== Segment start ==

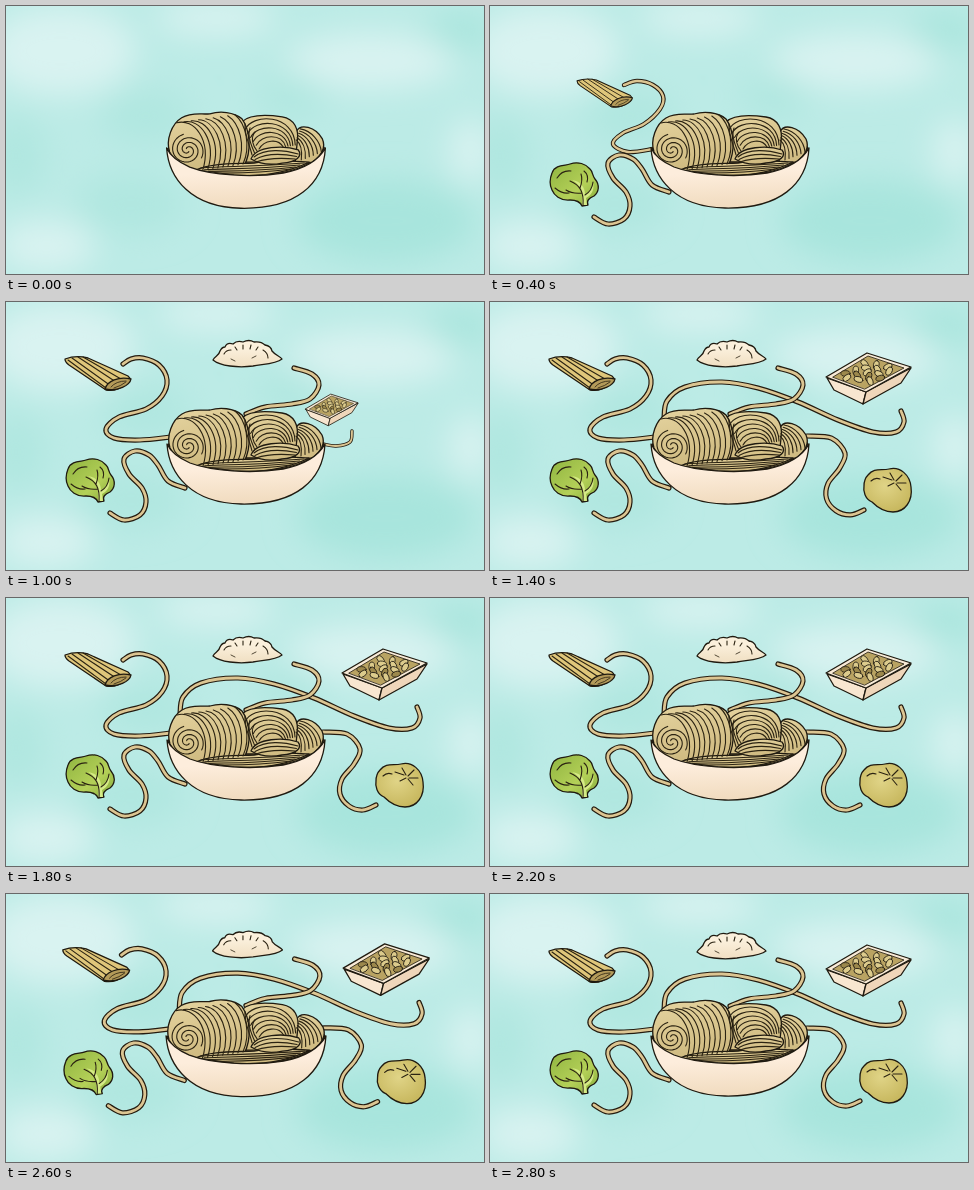
Animation, 478 px wide and 268 px high, one loop 3 s. Source, as an HTML page:

```html
<!DOCTYPE html>
<html lang="en">
<head>
<meta charset="utf-8">
<title>Noodle bowl</title>
<style>
  html, body { margin: 0; width: 100%; height: 100%; overflow: hidden; background: #bcebe6; }
  svg { display: block; width: 100vw; height: 100vh; }
  .ink { stroke: #1f1a10; stroke-width: 1.3; stroke-linejoin: round; stroke-linecap: round; }
  .line { fill: none; stroke: #2b2312; stroke-width: 1.1; stroke-linecap: round; stroke-linejoin: round; }
  .thin { stroke-width: .8; }
  .edge, .core { fill: none; stroke-linecap: round; }
  .edge { stroke: #241b0f; }
  .core { stroke: #dcc592; }
</style>
</head>
<body>
<svg viewBox="0 0 478 268" preserveAspectRatio="none">
  <defs>
    <filter id="soft" x="-60%" y="-60%" width="220%" height="220%"><feGaussianBlur stdDeviation="16"/></filter>
    <linearGradient id="clay" x1="0" y1="0" x2="0.1" y2="1">
      <stop offset=".45" stop-color="#fdeddc"/><stop offset="1" stop-color="#f1dcc0"/>
    </linearGradient>
    <linearGradient id="dough" x1="0" y1="0" x2=".3" y2="1">
      <stop offset="0" stop-color="#e5d4a0"/><stop offset="1" stop-color="#cfba80"/>
    </linearGradient>
    <linearGradient id="leaf" x1="0" y1="0" x2="1" y2="1">
      <stop offset="0" stop-color="#8fb440"/><stop offset=".6" stop-color="#b4d058"/><stop offset="1" stop-color="#84aa3a"/>
    </linearGradient>
    <radialGradient id="skin" cx=".45" cy=".4" r=".65">
      <stop offset="0" stop-color="#e0d487"/><stop offset="1" stop-color="#c6b65c"/>
    </radialGradient>
    <linearGradient id="wrap" x1="0" y1="0" x2="0" y2="1">
      <stop offset=".3" stop-color="#fbf0dc"/><stop offset="1" stop-color="#f0dfc2"/>
    </linearGradient>
  </defs>
  <rect width="478" height="268" fill="#bcebe6"/>
  <g id="clouds" filter="url(#soft)"></g>

  <g id="scene">
    <g id="strands"></g>

    <g id="bowl">
      <path class="ink" fill="#a8935c" d="M162 143C170 130 310 125 318 142Q305 168 240 171Q175 168 162 143Z"/>
      <path class="ink" fill="url(#dough)" d="M290 126C294 117 309 121 316 133C319 140 317 148 306 156L286 160Z"/>
      <path class="ink" fill="url(#dough)" d="M236 116C244 108 262 109 276 111C288 113 293 123 291 136L289 156H238Z"/>
      <path class="ink" fill="url(#dough)" d="M164 146C160 134 166 118 176 112C186 106 196 109 204 108C214 105 228 106 236 113C244 124 246 145 238 160L198 167Q172 162 164 146Z"/>
      <path class="ink" fill="url(#dough)" d="M190 164C205 157 226 158 248 157C270 152 282 156 303 156Q270 172 228 169Z"/>
      <path class="ink" fill="url(#dough)" d="M245 153C250 140 278 139 292 144C297 150 290 156 276 157C262 160 252 157 245 153Z"/>
      <g id="nest"></g>
      <path class="ink" fill="url(#clay)" d="M161 142C163 172 185 201 235 202C290 203 317 178 319 142C312 155 297 163 277 167C245 172 205 169 184 161Q166 153 161 142Z"/>
    </g>

    <g id="cabbage">
      <path class="ink" fill="url(#leaf)" d="M62 167C65 158 76 160 80 158C88 155 96 158 100 163C103 166 102 169 105 173C110 179 109 186 104 190C99 192 96 195 98 199L92 200C90 195 86 194 80 194C70 195 64 189 62 184C59 178 60 172 62 167Z"/>
      <path fill="#d5ea86" d="M92 199C93 186 90 178 82 174C91 175 95 182 95 188C100 186 102 182 103 177C105 185 100 190 96 192L97 199Z"/>
      <path class="line" d="M93 199C94 186 90 179 80 175M95 189Q102 185 103 176M90 182Q93 174 91 168M92 187Q82 188 76 184M67 172Q72 164 81 165M65 182Q72 188 79 187M94 165Q99 169 97 176"/>
    </g>

    <g id="penne">
      <path class="ink" fill="#dfc67a" d="M59 57Q70 53 82 56L122 74Q127 78 120 82Q111 90 100 88L63 63Q59 60 59 57Z"/>
      <path class="line" d="M66 56L105 84M72 55L110 80M77 55L115 77M62 58L100 86"/>
      <path class="ink" fill="#b39a59" d="M99 87C101 79 113 74 125 77C124 83 112 90 99 87Z"/>
      <path class="line thin" d="M105 85Q110 79 120 79M108 86Q115 84 120 80"/>
    </g>

    <g id="dumpling">
      <path class="ink" fill="url(#wrap)" d="M207 58C209 54 213 54 214 49Q216 45 219 45Q221 40 227 42Q231 38 237 40Q243 37 248 40Q255 39 259 43Q265 44 266 49C270 54 274 54 276 57C270 62 258 62 247 64C232 66 214 64 207 58Z"/>
      <path class="line" d="M218 52Q220 48 225 48M229 45L231 48M237 43V47M245 43L244 47M252 45L250 48M257 48Q262 51 262 56"/>
      <path class="line thin" d="M225 57L229 59M246 56L250 54"/>
    </g>

    <g id="tray">
      <path class="ink" fill="#f8e6d0" d="M337 76L344 88L373 102L376 90Z"/>
      <path class="ink" fill="#efd6ba" d="M376 90L373 102L411 81L421 66Z"/>
      <path class="ink" fill="#f8ead6" d="M336 75L377 51L421 65L376 90Z"/>
      <path class="ink thin" fill="#b9a362" d="M343 75L378 54L414 66L375 87Z"/>
      <g id="filling"></g>
    </g>

    <g id="potato">
      <path class="ink" fill="url(#skin)" d="M374 172C380 164 388 168 395 166C406 163 416 172 417 184C419 198 411 209 399 209C390 209 383 204 378 199C371 196 369 188 370 183C370 178 371 175 374 172Z"/>
      <path class="line" d="M377 178Q381 174 386 176M389 174L398 177M396 170L400 177M408 172L402 178M412 180L403 180M407 187L402 181M394 183L400 180"/>
    </g>
  </g>
</svg>
<script>
const STEP = 200, LOOP = 3000;
const $ = id => document.getElementById(id);

function add(parent, tag, attrs) {
  const el = document.createElementNS('http://www.w3.org/2000/svg', tag);
  for (const key in attrs) el.setAttribute(key, attrs[key]);
  return parent.appendChild(el);
}

// Soft watercolour patches: x, y, rx, ry, colour
const pale = '#d9f3f1', mint = '#a8e5dd', mid = '#b0e7e0';
[
  [55, 45, 75, 45, pale], [210, 12, 60, 18, pale], [365, 55, 85, 28, pale], [40, 240, 50, 26, pale],
  [465, 145, 22, 32, pale], [140, 110, 45, 28, mid], [285, 90, 35, 22, mid], [455, 25, 35, 18, mint],
  [380, 215, 90, 42, mint], [125, 198, 55, 30, mid], [10, 150, 30, 40, mid]
].forEach(([cx, cy, rx, ry, fill]) => add($('clouds'), 'ellipse', { cx, cy, rx, ry, fill }));

// Draws n cubic curves blended from curve a to curve b
function loft(a, b, n) {
  for (let i = 0; i < n; i++) {
    const p = a.map((v, k) => (v + (b[k] - v) * i / (n - 1)).toFixed(1));
    add($('nest'), 'path', { class: 'line', d: `M${p[0]} ${p[1]}C${p.slice(2)}` });
  }
}
loft([171, 117, 188, 112, 206, 134, 197, 164], [229, 109, 240, 118, 245, 140, 237, 158], 9);
loft([239, 124, 246, 107, 288, 108, 289, 139], [253, 143, 258, 134, 272, 132, 277, 141], 6);
loft([239, 118, 238, 128, 244, 140, 246, 149], [249, 126, 244, 132, 247, 140, 251, 145], 3);
loft([294, 123, 305, 125, 314, 135, 315, 146], [290, 134, 295, 138, 296, 146, 295, 154], 6);
loft([248, 151, 259, 142, 278, 144, 292, 148], [250, 156, 264, 151, 278, 152, 289, 153], 3);
loft([195, 162, 220, 160, 245, 161, 298, 157], [206, 167, 228, 167, 248, 168, 285, 163], 4);

function spiral(cx, cy, r, turns, start) {
  const points = [];
  for (let i = 0; i <= 60; i++) {
    const u = i / 60, a = start + u * turns * 2 * Math.PI, d = 2 + (r - 2) * u;
    points.push((cx + d * Math.cos(a)).toFixed(1) + ',' + (cy + d * .95 * Math.sin(a)).toFixed(1));
  }
  add($('nest'), 'polyline', { class: 'line', points: points.join(' ') });
}
spiral(182, 144, 17, 1.55, 1);
spiral(182, 144, 16, 1.45, 4);

// Pasta pieces laid over the tray's slanted opening
for (let i = 0; i < 16; i++) {
  const u = (i * .618 + .2) % 1, v = (i + .5) / 16;
  const cx = 349 + 28 * u + 29 * v, cy = 74.5 - 17 * u + 10 * v;
  add($('filling'), 'ellipse', {
    class: 'ink thin', fill: i % 5 ? '#dccb8c' : '#9c884c',
    cx, cy, rx: 4.6, ry: 2.8, transform: `rotate(${i * 47} ${cx} ${cy})`
  });
}

// Smooth path through a list of points
function curve(points) {
  const at = i => points[Math.max(0, Math.min(points.length - 1, i))];
  const handle = (i, from, to) => at(i).map((v, k) => (v + (at(to)[k] - at(from)[k]) / 6).toFixed(1));
  let d = `M${points[0]}`;
  for (let i = 0; i < points.length - 1; i++) {
    d += `C${handle(i, i - 1, i + 1)} ${handle(i + 1, i + 2, i)} ${at(i + 1)}`;
  }
  return d;
}

// Pulls the free end of a noodle by (dx, dy) while its root stays put
const pull = (points, dx, dy) => points.map(([x, y], i) => {
  const u = i / (points.length - 1);
  return [x + dx * u, y + dy * u];
});

const full = {
  cabbage: [[179, 186], [162, 179], [152, 163], [143, 153], [129, 149], [118, 157], [123, 172], [136, 186], [140, 200], [134, 213], [118, 218], [104, 211]],
  penne: [[165, 135], [134, 138], [108, 136], [100, 127], [113, 115], [140, 107], [156, 94], [161, 78], [153, 63], [137, 56], [125, 57], [117, 62]],
  dumpling: [[240, 112], [259, 105], [286, 102], [304, 97], [313, 83], [306, 72], [288, 66]],
  tray: [[174, 117], [177, 99], [195, 85], [232, 80], [268, 86], [308, 100], [348, 118], [383, 130], [406, 130], [414, 120], [411, 109]],
  potato: [[317, 134], [341, 136], [354, 151], [348, 166], [336, 181], [334, 196], [343, 208], [357, 212], [370, 207]]
};

// Each row: first step, placement of the food, points of its noodle, optional thickness
const tracks = {
  tray: [
    [5, 'translate(91 60.5) scale(.62)', [[317, 142], [330, 144], [344, 140], [346, 129]], .65],
    [6, '', full.tray]
  ],
  dumpling: [
    [3, 'translate(52 23.5) scale(.75)', [[238, 112], [249, 107], [257, 101], [254, 91]], .8],
    [4, 'translate(0 -6)', pull(full.dumpling, 4, -6)],
    [5, '', full.dumpling]
  ],
  penne: [
    [2, 'translate(37.5 27) scale(.84)', [[163, 143], [138, 146], [123, 138], [133, 127], [154, 118], [170, 103], [173, 90], [163, 79], [147, 75], [134, 79]], .85],
    [3, '', full.penne]
  ],
  cabbage: [
    [1, 'translate(-11 5)', pull(full.cabbage, -9, 6)],
    [2, '', full.cabbage]
  ],
  potato: [
    [6, 'translate(103 42) scale(.68)', [[317, 136], [335, 136], [345, 150], [341, 165], [343, 178]], .8],
    [7, 'translate(4 1)', pull(full.potato, 4, 1)],
    [8, '', full.potato]
  ]
};
const zoom = step => ({ 0: 1.005, 12: 1.017, 13: 1.012 })[step] || 1;

const noodles = {};
for (const name in tracks) {
  const g = add($('strands'), 'g', {});
  noodles[name] = { g, edge: add(g, 'path', { class: 'edge' }), core: add(g, 'path', { class: 'core' }) };
}

function show(step) {
  for (const name in tracks) {
    const row = tracks[name].filter(r => r[0] <= step).pop();
    const { g, edge, core } = noodles[name];
    $(name).style.display = g.style.display = row ? '' : 'none';
    if (!row) continue;
    const [, place, points, thick = 1] = row;
    $(name).setAttribute('transform', place);
    for (const [path, width] of [[edge, 5.2], [core, 2.8]]) {
      path.setAttribute('d', curve(points));
      path.style.strokeWidth = width * thick;
    }
  }
  $('scene').setAttribute('transform', `translate(240 150) scale(${zoom(step)}) translate(-240 -150)`);
}

let shown = -1;
function tick() {
  const step = Math.floor(performance.now() % LOOP / STEP);
  if (step !== shown) show(shown = step);
  requestAnimationFrame(tick);
}
tick();
</script>
</body>
</html>
```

== Segment end ==

◆ WORK INSTRUCTIONS:
Where a line of the data holds "none", show that line.

◆ RESPONSE TO THE EXERCISE:
  .line { fill: none; stroke: #2b2312; stroke-width: 1.1; stroke-linecap: round; stroke-linejoin: round; }
  .edge, .core { fill: none; stroke-linecap: round; }
<svg viewBox="0 0 478 268" preserveAspectRatio="none">
    $(name).style.display = g.style.display = row ? '' : 'none';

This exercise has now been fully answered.